My good friend Dave Cleary (the Video Benefits Guy), has produced a nice overview of the massive Health Care Reform Legislation. He reviews and highlights the landmark changes to benefits and the very substantial new taxes on individuals and employers that you need to know about NOW.
The Department of Labor's Employee Benefits Security Administration COBRA page now has available updated Model Notices, Application for Expedited Review of Denial of COBRA Premium Reduction, Fact Sheet, and Frequently Asked Questions (FAQs) that reflect the provisions of the Continuing Extension Act of 2010.
On April 27, 2010, the IRS issued Notice 2010-38, relating to the tax exclusion for medical care reimbursement of adult children. These changes are a result of the two health care reform laws passed in March: the Patient Protection and Affordable Care Act (PPACA) and the Health Care and Education Reconciliation Act (HCERA).
The New York Times (4/13, A16, Sack) reports, “Gov. Deval L. Patrick won the first round Monday in a legal dispute with health insurers over the state’s recent rejection of rate increases requested by the companies. Ruling in a lawsuit brought by the companies, Judge Stephen E. Neel of Suffolk Superior Court in Boston said he would not block the state from denying the increases because the insurers had not exhausted their right to appeal administratively.”
As you may know, Health Care Reform has staggered effective dates for different changes. For example, the so-called “Cadillac Plan” excise tax is not effective until 2018. There are items that will be effective much sooner. One of those changes is the small employer health insurance tax credit which is available in 2010.
President Obama last night (April 15) signed the Continuing Extension Act of 2010 (HR 4581). This bill contains two basic provisions applicable to COBRA and the ARRA (the full text applicable to COBRA is copied below for your review).
Getting Ready for EFAST2 discusses the 2009 plan year requirement to file IRS Form 5500 electronically. Plan sponsors have three options for entering data on the Form 5500 (and Schedules) and filing it electronically.

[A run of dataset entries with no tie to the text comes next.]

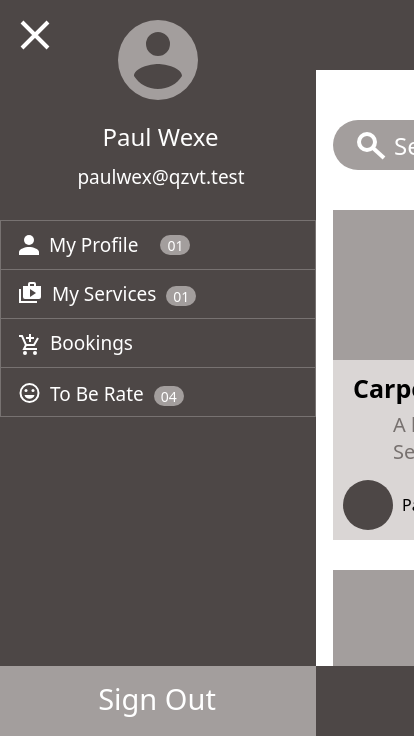
<!DOCTYPE html>
<html lang="en">
<head>
<meta charset="utf-8">
<title>Account menu</title>
<style>
:root {
  --dark: #4d4746;
  --mid: #a39e9d;
  --card: #dad6d5;
  --rule: #777271;
  --muted: #77716f;
  --white: #fff;
}
* { box-sizing: border-box; margin: 0; padding: 0; }
html, body { width: 414px; height: 736px; overflow: hidden; }
body { font-family: "Noto Sans", "Open Sans", sans-serif; }
a { color: inherit; text-decoration: none; }
svg { display: block; fill: currentColor; flex: none; }
.screen { position: relative; width: 414px; height: 736px; overflow: hidden; background: var(--white); }

.home { width: 414px; height: 736px; display: grid; grid-template-rows: 70px 596px 70px; }
.bar { background: var(--dark); }
.feed { width: 730px; padding: 50px 0 0 333px; overflow: hidden; }
.search { display: flex; align-items: center; gap: 8px; height: 50px; padding-left: 23px; margin-bottom: 40px; border-radius: 25px; background: var(--mid); color: var(--white); font-size: 24px; white-space: nowrap; }
.search svg { margin-top: 2px; }
.service { height: 330px; margin-bottom: 30px; background: var(--card); white-space: nowrap; }
.cover { height: 150px; background: var(--mid); }
.service h2 { padding: 10px 0 0 20px; font-size: 25px; line-height: 36px; }
.service p { padding: 5px 0 0 60px; font-size: 20px; line-height: 27px; color: var(--muted); }
.provider { display: flex; align-items: center; gap: 9px; padding: 15px 0 0 10px; font-size: 16px; }
.provider-photo { width: 50px; height: 50px; flex: none; border-radius: 50%; background: var(--dark); }

.drawer { position: absolute; left: 0; top: 0; width: 316px; height: 736px; display: grid; grid-template-rows: 220px 446px 70px; background: var(--dark); color: var(--white); }
.close { position: absolute; left: 20px; top: 20px; }
.account { display: flex; flex-direction: column; align-items: center; padding-top: 20px; }
.account svg { color: var(--mid); }
.account h1 { width: 100%; padding-left: 5px; margin-top: 20px; font-size: 24px; font-weight: 400; line-height: 34px; text-align: center; }
.account p { width: 100%; padding-left: 6px; margin-top: 8px; font-size: 19px; line-height: 30px; text-align: center; }
.menu { height: 197px; list-style: none; border: 1px solid var(--rule); }
.menu li { height: 49px; border-bottom: 1px solid var(--rule); }
.menu li:last-child { border-bottom: 0; }
.menu a { display: flex; align-items: center; height: 48px; padding-left: 16px; font-size: 19px; white-space: nowrap; }
.menu svg { margin-right: 8px; }
.badge { width: 30px; height: 20px; border-radius: 10px; background: var(--mid); font-size: 14px; line-height: 21px; text-align: center; }
.profile .badge { margin-left: 22px; }
.services svg { margin: -3px 10px 0 1px; }
.services .badge { margin: 4px 0 0 10px; }
.bookings { font-weight: 500; }
.bookings svg { margin: 4px 8px 0 1px; }
.ratings svg { margin-top: 1px; }
.ratings span { margin-top: 4px; }
.ratings .badge { margin: 7px 0 0 10px; }
.sign-out { display: flex; align-items: center; justify-content: center; padding: 0 2px 6px 0; background: var(--mid); font-size: 29px; }
</style>
</head>
<body>
<div class="screen">
  <main class="home">
    <header class="bar"></header>
    <section class="feed">
      <div class="search">
        <svg width="30" height="28" viewBox="0 0 30 28" aria-hidden="true"><g fill="none" stroke="currentColor" stroke-width="4"><circle cx="11" cy="10" r="8"/><path d="M17 16 28 26"/></g></svg>
        <span>Search</span>
      </div>
      <article class="service">
        <div class="cover"></div>
        <h2>Carpenter</h2>
        <p>A lot of<br>Services</p>
        <div class="provider"><span class="provider-photo"></span>Paul Wexe</div>
      </article>
      <article class="service">
        <div class="cover"></div>
      </article>
    </section>
    <footer class="bar"></footer>
  </main>

  <aside class="drawer">
    <a class="close" href="#" aria-label="Close">
      <svg width="30" height="30" viewBox="0 0 30 30"><path d="M2 2 28 28M28 2 2 28" fill="none" stroke="currentColor" stroke-width="4"/></svg>
    </a>
    <header class="account">
      <svg width="80" height="80" viewBox="0 0 80 80" aria-hidden="true"><path fill-rule="evenodd" d="M40 0a40 40 0 1 1 0 80a40 40 0 0 1 0-80ZM40 12a12 12 0 1 0 0 24a12 12 0 0 0 0-24ZM16 56C21 64 30 69 40 69s19-5 24-13c0-8-16-12-24-12s-24 4-24 12Z"/></svg>
      <h1>Paul Wexe</h1>
      <p>paulwex@qzvt.test</p>
    </header>
    <nav>
      <ul class="menu">
        <li><a class="profile" href="#">
          <svg width="24" height="24" viewBox="0 0 24 24" aria-hidden="true"><circle cx="12" cy="7" r="5"/><path d="M2 22v-3c0-3 6-5 10-5s10 2 10 5v3Z"/></svg>
          <span>My Profile</span><span class="badge">01</span></a></li>
        <li><a class="services" href="#">
          <svg width="24" height="24" viewBox="0 0 24 24" aria-hidden="true"><path d="M2 8v13h17" fill="none" stroke="currentColor" stroke-width="2"/><path fill-rule="evenodd" d="M5 5h5V3q0-2 2-2h4q2 0 2 2v2h5v11q0 2-2 2H7q-2 0-2-2ZM12 3v2h4V3ZM12 8v8l6-4Z"/></svg>
          <span>My Services</span><span class="badge">01</span></a></li>
        <li><a class="bookings" href="#">
          <svg width="24" height="24" viewBox="0 0 24 24" aria-hidden="true"><g fill="none" stroke="currentColor" stroke-width="2"><path d="M1 3h3l4 9h8l4-7M8 12l-2 4h13M12 1v8M8 5h8"/></g><circle cx="7" cy="20" r="2"/><circle cx="17" cy="20" r="2"/></svg>
          <span>Bookings</span></a></li>
        <li><a class="ratings" href="#">
          <svg width="25" height="24" viewBox="0 0 24 24" aria-hidden="true"><circle cx="12" cy="12" r="9" fill="none" stroke="currentColor" stroke-width="2"/><circle cx="8.5" cy="9.5" r="1.5"/><circle cx="15.5" cy="9.5" r="1.5"/><path d="M7 14h10c-1 5-9 5-10 0Z"/></svg>
          <span>To Be Rate</span><span class="badge">04</span></a></li>
      </ul>
    </nav>
    <a class="sign-out" href="#">Sign Out</a>
  </aside>
</div>
</body>
</html>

Yesterday, April 15, 2010, President Obama signed H.R. 4851, known as the "Continuing Extension Act of 2010" into law. The Act included an extension of unemployment benefits as well as an extension and improvement of premium assistance for COBRA benefits. The extension of COBRA benefits is effective immediately and retroactive to April 1, 2010.
Congressional Quarterly: A 65 percent subsidy that helped laid-off Americans pay for their COBRA health insurance premiums expired March 31, just before the Congressional recess. Now, one of the first orders of business is voting on legislation that would extend that subsidy. “With 15 million Americans unemployed, some advocates for the jobless say Congress should not only be extending the COBRA subsidies but expanding them — either with more-generous subsidies or by changing the law to make more people eligible.”
Posted by: Keith L. Martin, IFAwebnews.com April 1, 2010
While members of the U.S. Senate enjoy a spring recess, hundreds of thousands of Americans are wondering what will become of their health coverage under the Consolidated Omnibus Budget Reconciliation Act (COBRA).
After a year of debate, Congress passed comprehensive health care reform legislation. On March 21, 2010, the House of Representatives passed the Senate-version legislation, the Patient Protection and Affordable Care Act (H.R. 3590) (the “Affordable Care Act”) and a separate budget reconciliation bill, The Health Care and Education Reconciliation Act of 2010 (H.R. 4872) (the “Reconciliation Act”), which addresses the House Democrat’s desired modifications to the Affordable Care Act. The president signed the Affordable Care Act into law on March 23, 2010 and signed the reconciliation Act into law on March 30, 2010.
I am providing links to two summaries on healthcare reform. These summaries are some of the best I have seen and can be forwarded to your clients and employees. Each was prepared by the Kaiser Family Foundation. I have found them very helpful.